An analytical modal response tool was developed to investigate the characteristics of and to estimate static and dynamic launch vehicle responses to ground wind loads (GWL). The motivation of this study was to estimate the magnitude of response of the Ares I-X launch vehicle to ground winds and wind-induced oscillation (WIO) during roll-out and on the pad. This method can be extended to other launch vehicle designs or structures that possess a nearly cylindrical cross-section. Presented in this thesis is an overview of the theory used, a comparison of the theory with wind tunnel data, further investigation of the data to support the assumptions used within the analysis, and a prediction of the full-scale Ares I-X response. Additionally, an analytical investigation is presented that estimates the effect of atmospheric turbulence on WIO response.
Most of the wind tunnel data presented in this report is taken from the GWL Checkout Model tested in the NASA Langley Transonic Dynamics Tunnel (TDT) in April 2007. The objective of the GWL Checkout Model was to reestablish and evaluate the capability of the facility to conduct GWL testing and to operate the associated equipment. This wind tunnel test was not necessarily intended to predict the full scale Ares vehicle response to GWL; however, it can be used to help validate the newly developed analytical method described in this thesis.

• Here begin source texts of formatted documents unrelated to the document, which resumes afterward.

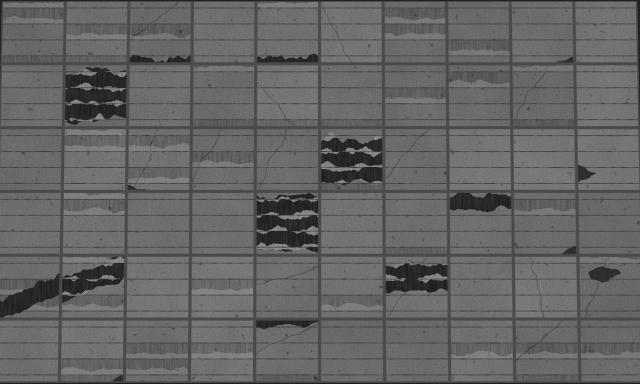
Reproduce this pattern procedurally as a WebGL 2 fragment shader.

```glsl
#version 300 es
precision highp float;
// Grey luminescence view of a solar panel: ten by six cells, each crossed by
// four thin busbars. Gradient noise makes stains, dim strips and cracks; two
// short defect lists say which cells have dead bands or dark chips.
uniform vec2 u_resolution;
out vec4 outColor;

// Dead bands: column, row from the top, upper and lower limit in the cell
const vec4 DEAD_BANDS[10] = vec4[10](
  vec4(1, 1, .12, .86), vec4(5, 2, .16, .86), vec4(4, 3, .06, .92),
  vec4(0, 4, .52, .80), vec4(1, 4, .20, .55), vec4(6, 4, .12, .57),
  vec4(7, 3, .08, .28), vec4(2, 0, .89, 1.1), vec4(4, 0, .88, 1.1),
  vec4(4, 5, -.1, .12));
// Dark chips: column, row, centre in the cell
const vec4 CHIPS[6] = vec4[6](
  vec4(8, 0, 1, 1), vec4(2, 2, 0, 1), vec4(8, 3, 1, 1),
  vec4(1, 5, 1, 1), vec4(9, 2, 0, .72), vec4(9, 4, .38, .28));

vec2 hash2(vec2 p) {
  vec3 q = fract(p.xyx * vec3(.1031, .1030, .0973));
  q += dot(q, q.yzx + 33.33);
  return fract((q.xx + q.yz) * q.zy);
}

float corner(vec2 i, vec2 f, vec2 o) {
  return dot(hash2(i + o + 50.) * 2. - 1., f - o);
}

float gradientNoise(vec2 p) {
  vec2 i = floor(p), f = fract(p);
  vec2 u = f * f * f * (f * (f * 6. - 15.) + 10.);
  return mix(mix(corner(i, f, vec2(0, 0)), corner(i, f, vec2(1, 0)), u.x),
             mix(corner(i, f, vec2(0, 1)), corner(i, f, vec2(1, 1)), u.x), u.y);
}

float fbm(vec2 p) {
  float sum = 0., amp = .6;
  for (int i = 0; i < 3; i++) {
    sum += amp * gradientNoise(p);
    p = p * 2.1 + 7.3;
    amp *= .5;
  }
  return sum;
}

// Smooth coverage of the region where d is positive
float cover(float d, float soft) {
  return clamp(d / soft + .5, 0., 1.);
}

void main() {
  vec2 uv = gl_FragCoord.xy / u_resolution;
  uv.y = 1. - uv.y;
  float aa = 6. / u_resolution.y;

  // Cell grid, slightly wider toward the bottom
  vec2 g = vec2(5. + (uv.x - .4993) / mix(.0993, .1017, uv.y), uv.y * 6.018);
  vec2 cell = floor(g), f = fract(g);
  vec2 seed = hash2(cell + 3.);
  float s = f.y * 4. + .5, strip = floor(s), t = fract(s);
  float bar = floor(s + .5), barDist = abs(s - bar) / 4.;
  float streak = gradientNoise(vec2(g.x * 32., g.y * 3.));

  // Silicon tone: cell variation, soft clouds and fine grain
  float tone = .445 + .05 * (seed.x - .5) + .05 * fbm(g * 1.3);
  tone += .045 * gradientNoise(g * 37.) + .015 * streak;
  tone -= .05 * dot(uv - vec2(.5, .6), uv - vec2(.5, .6));

  // Dim strips with a ragged lower edge
  vec2 stripSeed = hash2(cell * 7. + strip * 3.1);
  if (stripSeed.x < .14) {
    float edge = .65 + .6 * fbm(vec2(g.x * 3., strip + cell.y * 9.));
    tone += mix(.05, -.055 + .07 * streak, cover(edge - t, aa * 4.));
  }

  // Stains and small specks
  tone -= .15 * smoothstep(.22, .46, fbm(g * 9.));
  tone -= .10 * smoothstep(.25, .48, fbm(g * 19. + 40.));

  // Hairline cracks
  if (seed.y < .28) {
    float angle = 6.283 * stripSeed.y * 0. + 6.283 * seed.x;
    vec2 normal = vec2(cos(angle), sin(angle));
    float d = dot(f - .3 - .4 * seed.yx, normal) + .15 * fbm(g * 3.);
    tone -= .11 * cover(.007 - abs(d), aa);
  }

  // Dead bands, with bright flakes clinging to the busbars
  for (int i = 0; i < 10; i++) {
    vec4 band = DEAD_BANDS[i];
    if (band.xy != cell) continue;
    float tilt = cell.y == 4. && cell.x < 2. ? -.4 * (f.x - .5) : 0.;
    float top = band.z + tilt + .3 * fbm(vec2(g.x * 3.5, cell.y + .4));
    float bottom = band.w + tilt + .22 * fbm(vec2(g.x * 3., cell.y + 20.7));
    float dead = cover(f.y - top, aa) * cover(bottom - f.y, aa);
    float flakeSize = .025 + .22 * fbm(vec2(g.x * 4., bar * 5.3 + cell.y + step(bar, s) * 2.6));
    float flake = cover(flakeSize - barDist, aa) * step(.3, band.w - band.z);
    float shade = .15 + .07 * streak + .05 * fbm(g * 5.);
    tone = mix(tone, mix(shade, .52 + .1 * streak, flake), dead);
  }

  // Dark chips
  for (int i = 0; i < 6; i++) {
    vec4 chip = CHIPS[i];
    if (chip.xy != cell) continue;
    vec2 d = abs(f - chip.zw);
    float reach = .14 + .16 * fbm(g * 4.) - d.x * .48 - d.y;
    tone = mix(tone, .18 + .05 * streak, cover(reach, aa));
  }

  // Busbars, gaps between cells and the outer frame
  float barInk = clamp(.65 + .7 * gradientNoise(vec2(g.x * 12., bar + cell.y * 4.3)), .3, 1.);
  tone = mix(tone, min(tone, .23), barInk * cover(.008 - barDist, aa) * step(.5, bar) * step(bar, 4.5));
  vec2 c = abs(f - .5);
  tone = mix(.29, tone, smoothstep(.012, .036, .5 - max(c.x, c.y)));
  float inside = min(min(g.x, 10. - g.x), min(g.y - .02, 6. - g.y));
  tone = mix(.13, tone, cover(inside, aa));

  outColor = vec4(vec3(tone), 1.);
}
```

A detailed GWL test incorporating updated vehicle designs and launch pad configurations of the Ares I-X flight test vehicle was also conducted in the TDT during the fall of 2008. This test provides more accurate predictions of the second bending mode response of the Ares I-X, and it models effects of the nearby tower and support structures. The proposed analytical method is also compared to select data from the Ares I-X GWL test; however, it is presented as normalized values to protect the sensitivity of the data.
Results of the proposed analytical method show reasonable correlation to wind tunnel data. Also, this method was the first to determine that second bending mode WIO response was not only possible for the Ares I-X, but will also produce the most critical loads. Finally, an explanation is offered in this thesis regarding discrepancies between wind tunnel and full-scale WIO response data.